File:Linguolabial stop.png
Sagittal section of linguolabial stop

The linguolabial consonants are transcribed in the International Phonetic Alphabet by adding the "seagull" diacritic, Template:Unichar, to the corresponding alveolar consonant, or with the apical diacritic, Template:Unichar, on the corresponding bilabial consonant.[2]

List of consonants

(two transcriptions)
Description Example
Language Orthography IPA Meaning
linguolabial nasal Araki m̈ana [n̼ana] "laugh"[3]
voiceless linguolabial plosive Tangoa [t̼et̼e] "butterfly"[4]
voiced linguolabial plosive Kajoko dialect of Bijago [nɔ̀-d̼ɔ́ːɡ] "stone"[5]
n̼d̼ m̺b̺ prenasalized voiced linguolabial plosive Vao [nan̼d̼ak] "bow"[4]
θ̼ ɸ̺ voiceless linguolabial fricative Big Nambas [ˈinɛθ̼] "he is asthmatic"
ð̼ β̺ voiced linguolabial fricative Tangoa [ð̼atu] "stone"[4]
ʙ̺ linguolabial trill
(uses lower lip)
Coatlán Zapotec r̼ʔ mimesis for a child's fart[6]
(blowing a raspberry)
ǀ̼ or ʇ̼ ʘ̺ linguolabial click Coatlán Zapotec ǀ̼ʔ mimesis for a pig drinking water[6]

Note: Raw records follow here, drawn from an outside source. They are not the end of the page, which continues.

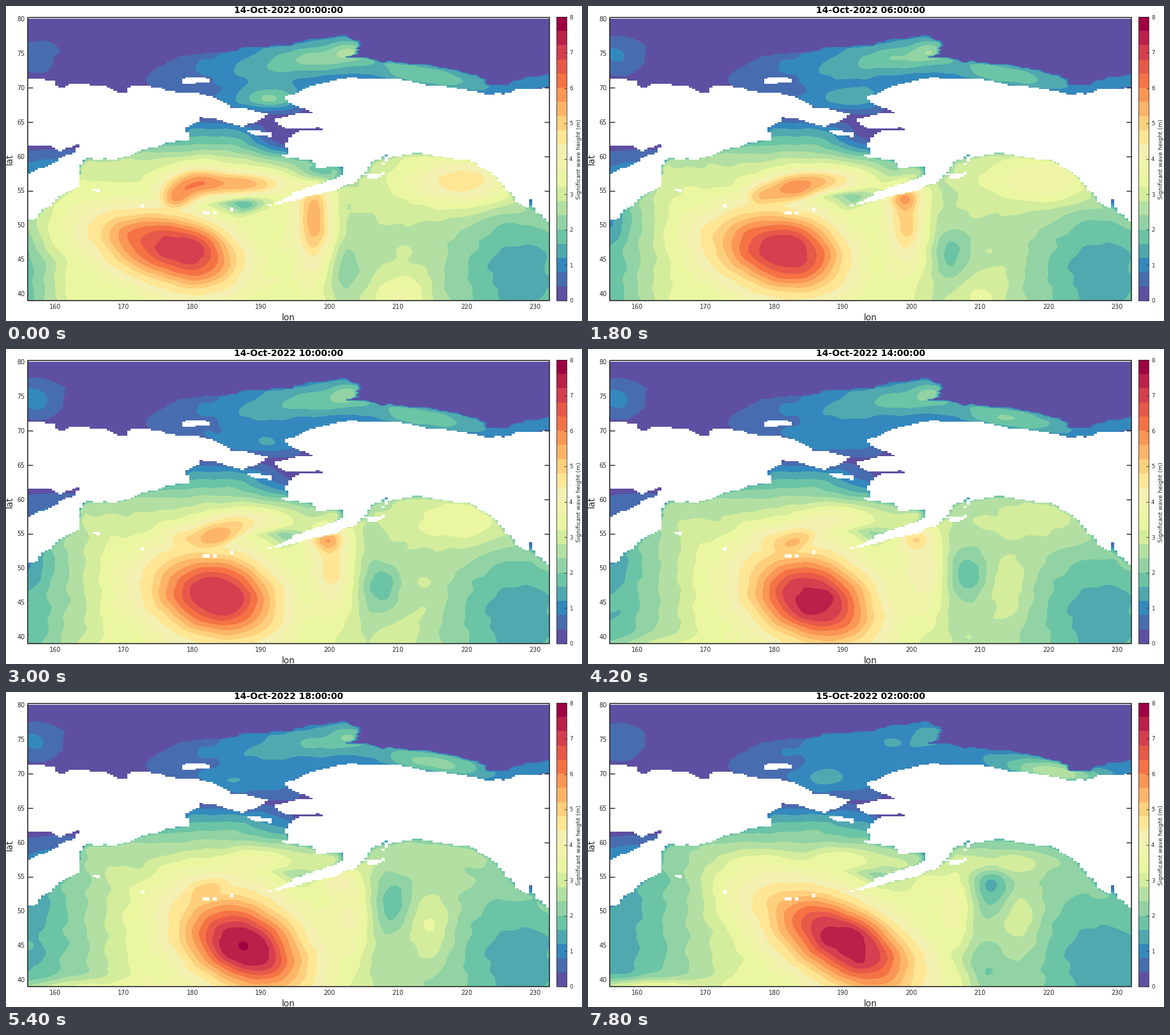
These frames come from a looping animation (902 px wide and 494 px high, 8000 ms). A matplotlib script:

```python
import numpy as np
import matplotlib
import matplotlib.pyplot as plt
from matplotlib.animation import FuncAnimation
from matplotlib.path import Path

W, H = 902, 494
LEFT, RIGHT, TOP, BOTTOM = 34, 850.5, 20.5, 462
COLS, ROWS = 152, 164
STEPS, LAST_HOUR = 14, 26
INK = "#262626"
rng = np.random.default_rng(4)

plt.rcParams["font.family"] = "DejaVu Sans"
fig = plt.figure(figsize=(W / 100, H / 100), dpi=100, facecolor="white")
ax = fig.add_axes([0, 0, 1, 1])
ax.set(xlim=(0, W), ylim=(H, 0))
ax.set_autoscale_on(False)
ax.axis("off")

colors = matplotlib.colormaps["Spectral_r"](np.linspace(0, 1, 20))[:, :3]
colors[9:11] = np.array([(240, 244, 168), (243, 240, 178)]) / 255

# Coasts as a few key points, roughened below
SIBERIA = [
    (30, 115), (79, 119), (80, 130), (160, 127), (168, 134), (187, 138), (187, 128), (240, 129),
    (297, 136), (345, 152), (352, 161), (409, 170), (400, 179), (372, 189), (330, 178), (301, 174),
    (300, 182), (279, 190), (288, 211), (218, 225), (185, 238), (125, 238), (114, 253), (113, 284),
    (98, 291), (55, 322), (46, 335), (30, 336)]
OKHOTSK = [(30, 232), (37, 220), (68, 220), (85, 228), (112, 218), (119, 209), (108, 230),
           (75, 246), (30, 267)]
ALASKA = [
    (436, 143), (470, 130), (500, 121), (545, 113), (660, 125), (757, 139), (800, 131), (860, 126),
    (860, 341), (847, 338), (828, 320), (816, 292), (820, 321), (797, 308), (794, 296), (757, 261),
    (722, 240), (640, 231), (600, 239), (589, 251), (597, 231), (571, 246), (550, 275), (510, 290),
    (470, 298), (411, 313), (440, 300), (500, 276), (531, 263), (527, 253), (488, 254), (482, 244),
    (446, 239), (438, 216), (453, 199), (495, 195), (492, 189), (435, 192), (419, 178), (485, 167),
    (452, 156)]
ISLANDS = [
    [(275, 118), (285, 111), (318, 114), (320, 118), (314, 121), (278, 122)],
    [(378, 195), (413, 198), (413, 205), (387, 203)],
    [(428, 235), (447, 232), (447, 239)],
    [(561, 264), (592, 261), (588, 269), (568, 271)],
    [(137, 286), (148, 288), (148, 293), (140, 293)]]
ISLETS = [(215, 313), (314, 325), (326, 325), (353, 320)]
ICE = [
    (30, 10), (30, 38), (100, 52), (92, 85), (85, 106), (100, 117), (185, 120), (240, 95), (290, 77),
    (400, 64), (480, 52), (530, 46), (553, 58), (550, 76), (535, 80), (590, 88), (660, 93),
    (757, 117), (742, 124), (785, 124), (860, 106), (860, 10)]


def rough(points, depth=2, amount=.07):
    """Closed outline with randomly displaced midpoints."""
    p = np.array(points, float)
    for _ in range(depth):
        step = np.roll(p, -1, axis=0) - p
        normal = step[:, ::-1] * [1, -1]
        mid = p + step / 2 + normal * rng.uniform(-amount, amount, (len(p), 1))
        p = np.stack([p, mid], axis=1).reshape(-1, 2)
    return p


def inside(points, x, y):
    return Path(points).contains_points(np.c_[x.ravel(), y.ravel()]).reshape(x.shape)


siberia, okhotsk, alaska = rough(SIBERIA), rough(OKHOTSK), rough(ALASKA)


def is_land(x, y):
    land = inside(siberia, x, y) & ~inside(okhotsk, x, y)
    for shape in [alaska] + ISLANDS:
        land |= inside(shape, x, y)
    for ix, iy in ISLETS:
        land |= (abs(x - ix) < 4) & (abs(y - iy) < 3)
    return land


def blur(mask, radius):
    """Gaussian blur measured in grid cells, wider across rows than columns."""
    out = mask.astype(float)
    for axis, r in ((0, 2 * radius), (1, radius)):
        n = int(3 * r) + 1
        k = np.exp(-.5 * (np.arange(-n, n + 1) / r) ** 2)
        pad = [(n, n) if a == axis else (0, 0) for a in (0, 1)]
        out = np.apply_along_axis(np.convolve, axis, np.pad(out, pad, mode="edge"),
                                  k / k.sum(), mode="valid")
    return out


gx, gy = np.meshgrid(np.linspace(LEFT, RIGHT, COLS + 1), np.linspace(TOP, BOTTOM, ROWS + 1))
ice = inside(rough(ICE), gx + rng.uniform(-6, 6, (ROWS + 1, 1)), gy)
ice_fade = np.clip(1.9 - 2.4 * blur(ice, .9), 0, 1) * ~ice
shelter = 1 - np.clip(1.6 * (blur(is_land(gx, gy), 1.6) - .37), 0, .9)
in_okhotsk = inside(okhotsk, gx, gy + 0) | (inside(siberia, gx, gy) & (gy < 275))
ripple = [np.sin(gx / a + 2 * np.sin(gy / b)) * np.sin(gy / c + np.sin(gx / a / 2))
          for a, b, c in ((10, 17, 9), (27, 31, 15))]


def key(hour, values):
    """Blend of values spread evenly over the whole span."""
    return np.interp(hour, np.linspace(0, LAST_HOUR, len(values)), values)


def swell(xs, ys, peaks, w, h, slope=0):
    """Moving Gaussian hill (or hollow) as a function of the hour."""
    def height(hour):
        dx, dy = gx - key(hour, xs), gy - key(hour, ys)
        return key(hour, peaks) * np.exp(-(dx / w) ** 2 - ((dy - slope * dx) / h) ** 2)
    return height


ARCTIC = [
    swell((40,), (78,), (.5, .9, .8, .7), 55, 30),
    swell((490, 500), (82, 76), (1.25, 1, .8, .3), 110, 24, -.12),
    swell((535,), (72,), (.6, .6, .5, .3), 28, 16),
    swell((415,), (145,), (1.2, .4, 0, 0), 45, 18),
    swell((660, 655, 665, 730), (110, 108, 110, 126), (1.1, 1, 1.3, 1.8), 80, 18, .15),
    swell((340, 340, 340, 370), (138, 138, 138, 133), (0, 0, .4, .6), 35, 13),
]
OCEAN = [
    # Bering ridge: head, eastern arm and western tail
    swell((295, 328, 320, 325), (277, 293, 310, 315), (2.2, 2.4, 2.1, 1.1), 48, 27, -.1),
    swell((375, 385, 390), (278, 264, 263), (2.1, 1.3, 1.1, 1), 65, 20),
    swell((265,), (303, 285), (1.6, 1, .4, 0), 26, 20),
    # Lee of the island chain
    swell((350, 395, 405, 405), (317, 304, 301, 301), (-2.6, -2.4, -2.1, -1.8), 52, 13, -.2),
    # North-eastern shallows
    swell((445,), (208,), (-1.8, -1.2, -.7, -.4), 55, 35),
    swell((490,), (262,), (-1.6, -.4, .3, .2), 35, 18),
    # Front ahead of the storm
    swell((484, 510, 538, 575), (338, 335, 352, 348), (2, 1.5, 1, .9), 28, 68, .05),
    swell((486, 496, 512, 530), (305, 299, 296, 298), (.3, 1.8, .9, .4), 26, 17),
    swell((530, 585, 603, 632), (412, 380, 330, 305), (-.7, -.9, -.9, -1), 30, 40),
    # Gulf and south-east
    swell((715,), (275, 262), (2, 1.1, -.1, -.3), 95, 42),
    swell((655,), (268,), (0, 0, .1, 1), 70, 17),
    swell((640, 675), (400, 355), (.1, .2, .8, .7), 35, 60),
    swell((622, 612), (458, 435), (1, .4, 0, -.5), 45, 40),
    swell((805,), (420,), (-1.4, -1.35, -1.25, -1.2), 108, 105),
    # Western edge
    swell((36,), (342,), (-.7, -.5, -.3, -.2), 28, 28),
    swell((80,), (464,), (0, 0, 1.1, 1.9), 95, 14),
]


def storm(hour):
    """Lopsided, sheared ellipse whose unit contour is the 6 m line."""
    cx, cy = key(hour, (278, 326, 371, 408)), key(hour, (381, 385, 402, 392))
    peak = key(hour, (7.1, 7.15, 7.65, 7.5))
    left, right = key(hour, (85, 71, 68, 85)), key(hour, (54, 58, 65, 70))
    up, down = key(hour, (32, 42, 54, 42)), key(hour, (40, 45, 45, 50))
    dx = gx - cx
    dy = gy - cy - key(hour, (.2, .1, .25, .4)) * dx
    u = np.hypot(dx / np.where(dx < 0, left, right), dy / np.where(dy < 0, up, down))
    return np.interp(u, [0, .57, 1, 1.5, 2, 2.5, 4],
                     [peak, 6 + .75 * (peak - 6), 6, 4.8, 4, 3.2, 0])


def arctic(hour):
    z = np.interp(gx, [180, 260, 370], [.1, .6, .9]) + sum(s(hour) for s in ARCTIC)
    return z * np.interp(gy, [150, 172], [1, .45])


def ocean(hour):
    calm = key(hour, (1, .84))
    south = np.interp(gy, [175, 195, 215, 240, 285, 330],
                      [.4, 1.3, 1.9, 2.8 * calm, 3.3 * calm, 3.5])
    west = np.interp(gx, [key(hour, (36, 60)), key(hour, (110, 265))],
                     [key(hour, (1.8, 1.4)), 3.5])
    east = np.interp(gx, [key(hour, (480, 500)), key(hour, (530, 620))],
                     [3.5, key(hour, (2.75, 2.5))])
    z = np.minimum(np.minimum(south, west), east) + sum(s(hour) for s in OCEAN)
    return np.logaddexp(6 * z, 6 * storm(hour)) / 6


def wave_height(hour):
    z = np.where(gy < 170, arctic(hour), ocean(hour))
    z = (z + .05 * ripple[0] + .07 * ripple[1]) * shelter * ice_fade
    bay = np.interp(gy, [222, 258], [.3, key(hour, (1, .7, 1))]) + .15 * ripple[1]
    return np.clip(np.where(in_okhotsk & (gx < 125), bay, z), .001, 7.99)


def label(x, y, text, px, **kw):
    return ax.text(x, y, text, fontsize=px * .72, **{"color": INK, "ha": "center", **kw})


def line(xs, ys, width=1.4):
    ax.plot(xs, ys, color=INK, lw=width * .72, zorder=5, solid_capstyle="butt")


def draw_land():
    cx, cy = (gx[:-1, :-1] + gx[1:, 1:]) / 2, (gy[:-1, :-1] + gy[1:, 1:]) / 2
    image = np.ones((ROWS, COLS, 4))
    image[..., 3] = is_land(cx, cy)
    ax.imshow(image, extent=(LEFT, RIGHT, BOTTOM, TOP), aspect="auto",
              interpolation="nearest", zorder=3)


def draw_axes():
    top, right = 18.5, 851
    line([LEFT, right, right, LEFT, LEFT], [top, top, BOTTOM, BOTTOM, top], 1.6)
    for lon in range(160, 231, 10):
        label(LEFT + (lon - 156) * 10.737, 475, str(lon), 9.6)
    for lat in range(40, 81, 5):
        y = BOTTOM - (lat - 39) * 10.76
        label(30, y + 3.5, str(lat), 9.6, ha="right")
        # The water hides the tick marks, bare land does not
        for edge, turn in ((LEFT, 1), (right, -1)):
            if is_land(np.array([edge + 3 * turn]), np.array([y]))[0]:
                line([edge, edge + 8 * turn], [y, y])
    label(442.5, 493, "lon", 13.8)
    label(6, 240, "lat", 13.8, rotation=90, va="center")


def draw_colorbar():
    x0, x1, top = 861.5, 877.5, 17.5
    ax.imshow(colors[::-1, None], extent=(x0, x1, BOTTOM, top), aspect="auto",
              interpolation="nearest", zorder=3)
    line([x0, x1, x1, x0, x0], [top, top, BOTTOM, BOTTOM, top], .8)
    for value in range(9):
        y = BOTTOM - value * (BOTTOM - top) / 8
        line([x1 - 4, x1], [y, y], .8)
        label(882, y + 3.2, str(value), 8.7, ha="left")
    label(897, 240, "Significant wave height (m)", 9, rotation=90, va="center")


def make_scene(step):
    hour = 2 * step
    waves = ax.contourf(gx, gy, wave_height(hour), levels=np.arange(21) * .4,
                        colors=[tuple(c) for c in colors], zorder=1)
    stamp = f"{14 + hour // 24}-Oct-2022 {hour % 24:02d}:00:00"
    title = label(442.5, 11, stamp, 14, weight="bold", color="black")
    return waves, title


draw_land()
draw_axes()
draw_colorbar()
scenes = [make_scene(step) for step in range(STEPS)]


def update(frame):
    for step, scene in enumerate(scenes):
        for artist in scene:
            artist.set_visible(step == frame // 3)


anim = FuncAnimation(fig, update, frames=40, interval=200, repeat=True, repeat_delay=0)
plt.show()
```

Sound shifts

In Vanuatu, some of the Santo–Malekula languages have shifted historically from labial to dental consonants via an intermediate linguolabial stage, which remains in other Santo and Malekula languages. In Nese, for example, labials have become linguolabial before nonrounded vowels; in Tolomako, this has gone further, so that *bebe 'butterfly' (/t̼et̼e/ in Tangoa, above) has become /tete/ in Tolomako, and *tama 'father' (Tangoa /tan̼a/) has become /tana/.

See also


  1. ^ The term apicolabial is older, but Ladefoged and Maddieson point out that often these sounds are not apical.
  2. ^ Pullum & Ladusaw, Phonetic symbol guide, 1996:256. They note that the apical diacritic was added to the IPA after the linguolabial diacritic, and would have made the latter unnecessary.
  3. ^ See p.270 of François, Alexandre (2002). Araki: A disappearing language of Vanuatu. Pacific Linguistics, 522. Canberra: Australian National University. ISBN 0-85883-493-6. . See also entry m̈ana in Araki-English online dictionary.
  4. ^ a b c Ladefoged and Maddieson 1996, p. 19.
  5. ^ Olson et al. 2009, p. 523.
  6. ^ a b Rosemary Beam de Azcona, Sound Symbolism. Available at


  • Ladefoged, Peter; Maddieson, Ian (1996). The Sounds of the World's Languages. Oxford: Blackwell. ISBN 0-631-19814-8. 
  • Maddieson, Ian. 1989. Linguo-labials. In VICAL 1: Oceanic Languages, Part II: Papers from the Fifth International Conference on Austronesian Linguistics, Auckland, New Zealand, January 1988, ed. by R. Harlow & R. Hooper, 349–375. Auckland: Linguistic Society of New Zealand.
  • Olson, Kenneth S., D. William Reiman, Fernando Sabio & Filipe Alberto da Silva. 2009. The voiced linguolabial plosive in Kajoko. Chicago Linguistic Society (CLS) 45(1), 519-530.